When we first meet Sarah (Katherine Fogler) and Aaron (Douglas Nyback), they are alone at a train station late at night somewhere in Poland. Their conversation is contentious and sarcastic. We learn they are siblings and have been estranged for years. A car’s headlights beam into the darkness and the 2 travellers get into a car that may or may not be a taxi. Thus begins the charming, surreal Canadian Dramedy THE DANCING DOGS OF DOMBROVA.
Sarah and Aaron are in Poland on a mission to bring back the bones of their grandmother Bubbie’s dog that she left behind decades ago when she immigrated to Canada. Bubbie is dying and wants her beloved dog Piotr to be buried alongside her. Many things stand in their way to accomplish this goal. Primarily they are not fluent in the language and the address they have for Bubbie’s old home has more than one location. While they try to overcome one obstacle after another (with the help of the silent cabbie who magically appears whenever they need one), we learn that Sarah is unemployed, living in Toronto and is a recovering addict and Aaron has a mid-level government job in Ottawa and is still getting over a failed relationship.
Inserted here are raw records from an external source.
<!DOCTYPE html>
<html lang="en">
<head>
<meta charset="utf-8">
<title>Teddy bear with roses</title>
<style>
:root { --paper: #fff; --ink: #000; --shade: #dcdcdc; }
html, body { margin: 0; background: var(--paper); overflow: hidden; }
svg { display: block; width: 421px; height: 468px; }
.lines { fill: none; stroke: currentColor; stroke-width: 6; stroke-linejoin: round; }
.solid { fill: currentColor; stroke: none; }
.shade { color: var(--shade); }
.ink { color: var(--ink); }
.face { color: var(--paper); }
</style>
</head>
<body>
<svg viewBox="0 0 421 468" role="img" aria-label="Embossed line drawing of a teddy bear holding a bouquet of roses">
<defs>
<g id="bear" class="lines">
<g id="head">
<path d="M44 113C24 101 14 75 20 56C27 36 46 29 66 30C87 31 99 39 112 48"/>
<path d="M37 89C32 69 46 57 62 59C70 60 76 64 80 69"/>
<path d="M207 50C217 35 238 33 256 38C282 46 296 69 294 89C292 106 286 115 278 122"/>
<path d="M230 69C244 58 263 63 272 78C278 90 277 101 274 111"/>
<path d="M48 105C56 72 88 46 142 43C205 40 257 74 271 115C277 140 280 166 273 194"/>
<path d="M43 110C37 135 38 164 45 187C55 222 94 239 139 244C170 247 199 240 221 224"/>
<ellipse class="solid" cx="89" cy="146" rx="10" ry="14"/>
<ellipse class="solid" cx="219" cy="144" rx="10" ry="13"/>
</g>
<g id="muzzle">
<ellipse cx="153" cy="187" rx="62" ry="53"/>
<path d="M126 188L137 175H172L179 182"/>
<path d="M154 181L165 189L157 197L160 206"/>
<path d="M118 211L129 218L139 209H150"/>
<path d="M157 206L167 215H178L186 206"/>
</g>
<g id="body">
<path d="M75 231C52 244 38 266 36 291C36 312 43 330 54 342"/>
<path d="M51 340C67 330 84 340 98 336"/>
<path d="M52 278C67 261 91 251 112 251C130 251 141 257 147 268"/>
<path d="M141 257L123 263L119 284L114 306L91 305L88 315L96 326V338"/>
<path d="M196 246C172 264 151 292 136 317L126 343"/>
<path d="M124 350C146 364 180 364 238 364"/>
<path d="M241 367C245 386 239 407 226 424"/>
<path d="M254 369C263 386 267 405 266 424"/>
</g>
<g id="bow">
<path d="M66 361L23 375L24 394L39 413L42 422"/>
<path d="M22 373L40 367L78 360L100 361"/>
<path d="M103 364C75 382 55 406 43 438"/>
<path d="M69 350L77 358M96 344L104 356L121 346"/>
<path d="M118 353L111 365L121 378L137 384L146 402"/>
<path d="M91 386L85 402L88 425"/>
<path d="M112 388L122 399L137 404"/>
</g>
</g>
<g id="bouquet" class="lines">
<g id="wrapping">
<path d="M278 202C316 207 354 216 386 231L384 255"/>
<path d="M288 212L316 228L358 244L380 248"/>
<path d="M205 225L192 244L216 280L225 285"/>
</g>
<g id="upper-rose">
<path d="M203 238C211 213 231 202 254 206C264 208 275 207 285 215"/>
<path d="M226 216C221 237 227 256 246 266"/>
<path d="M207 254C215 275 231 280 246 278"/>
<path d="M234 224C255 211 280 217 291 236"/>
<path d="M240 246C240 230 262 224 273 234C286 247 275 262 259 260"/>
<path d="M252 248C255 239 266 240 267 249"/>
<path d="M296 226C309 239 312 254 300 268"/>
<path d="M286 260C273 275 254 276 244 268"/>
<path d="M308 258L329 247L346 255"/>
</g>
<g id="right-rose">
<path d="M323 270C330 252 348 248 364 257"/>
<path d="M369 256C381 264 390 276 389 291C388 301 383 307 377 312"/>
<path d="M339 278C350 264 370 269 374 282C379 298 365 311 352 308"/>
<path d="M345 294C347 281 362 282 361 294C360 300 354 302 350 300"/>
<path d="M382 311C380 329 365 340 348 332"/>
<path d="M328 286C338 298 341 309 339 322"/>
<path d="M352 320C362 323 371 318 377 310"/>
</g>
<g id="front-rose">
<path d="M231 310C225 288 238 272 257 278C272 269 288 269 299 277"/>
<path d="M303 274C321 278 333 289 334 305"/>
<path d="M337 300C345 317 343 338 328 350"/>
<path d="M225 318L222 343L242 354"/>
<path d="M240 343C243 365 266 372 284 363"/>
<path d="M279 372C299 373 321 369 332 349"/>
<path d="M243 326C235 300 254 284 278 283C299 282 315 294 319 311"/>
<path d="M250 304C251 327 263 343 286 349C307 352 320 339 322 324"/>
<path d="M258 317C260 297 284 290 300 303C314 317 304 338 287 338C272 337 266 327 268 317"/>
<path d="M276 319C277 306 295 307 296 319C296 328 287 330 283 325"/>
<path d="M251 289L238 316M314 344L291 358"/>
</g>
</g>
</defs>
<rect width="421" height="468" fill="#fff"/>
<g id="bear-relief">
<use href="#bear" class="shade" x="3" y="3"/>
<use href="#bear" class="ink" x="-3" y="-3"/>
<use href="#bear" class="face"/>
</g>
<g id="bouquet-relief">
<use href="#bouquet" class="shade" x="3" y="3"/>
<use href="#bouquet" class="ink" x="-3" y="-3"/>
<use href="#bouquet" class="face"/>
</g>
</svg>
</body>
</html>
There is an adjective in Polish that we love to use to describe people who are crafty and smart alecky. It’s cwaniak. THE DANCING DOGS OF DOMBROVA introduces us to a slew of these characters our Canadians need to contend with. There is Karolina, the owner of the guest house where Sarah and Aaron are residing in, who may or may not be pregnant by the town’s priest. Alongside the nameless and ever present taxi driver is her teenaged son Bartek who is an amateur sleuth and thinks nothing of accusing people of sexual improprieties to get answers. Add two gangsters at the first destination of the address they were given, an unhelpful mayor of the town and a pistol packing elderly woman, the comedic situations are genuinely funny and the banter between sis and bro are, at times, laugh out loud. But this Movie shines when it explores and tackles the more serious moments as Sarah and Aaron learn more about their heritage and background. The more obstacles they encounter, the closer they become as they re-evaluate how they have led their lives and the missed opportunities they could have shared together. The horrors of World War II and Anti-Semitism still ring strongly.
My issue with THE DANCING DOGS OF DOMBROVA is a personal pet peeve I have versus how skilled and entertaining the Movie is. The Poland depicted is inauthentic. First and foremost is that the letter V does not exist in the Polish alphabet. The town would be named Dombrowa. And all the natives look more Romanian (where the Movie was filmed) than Polish, but the enunciations of the Polish language was fluid.
Director Zack Bernbaum is to be commended for making an engaging Movie that takes the conventional road trip genre to new heights.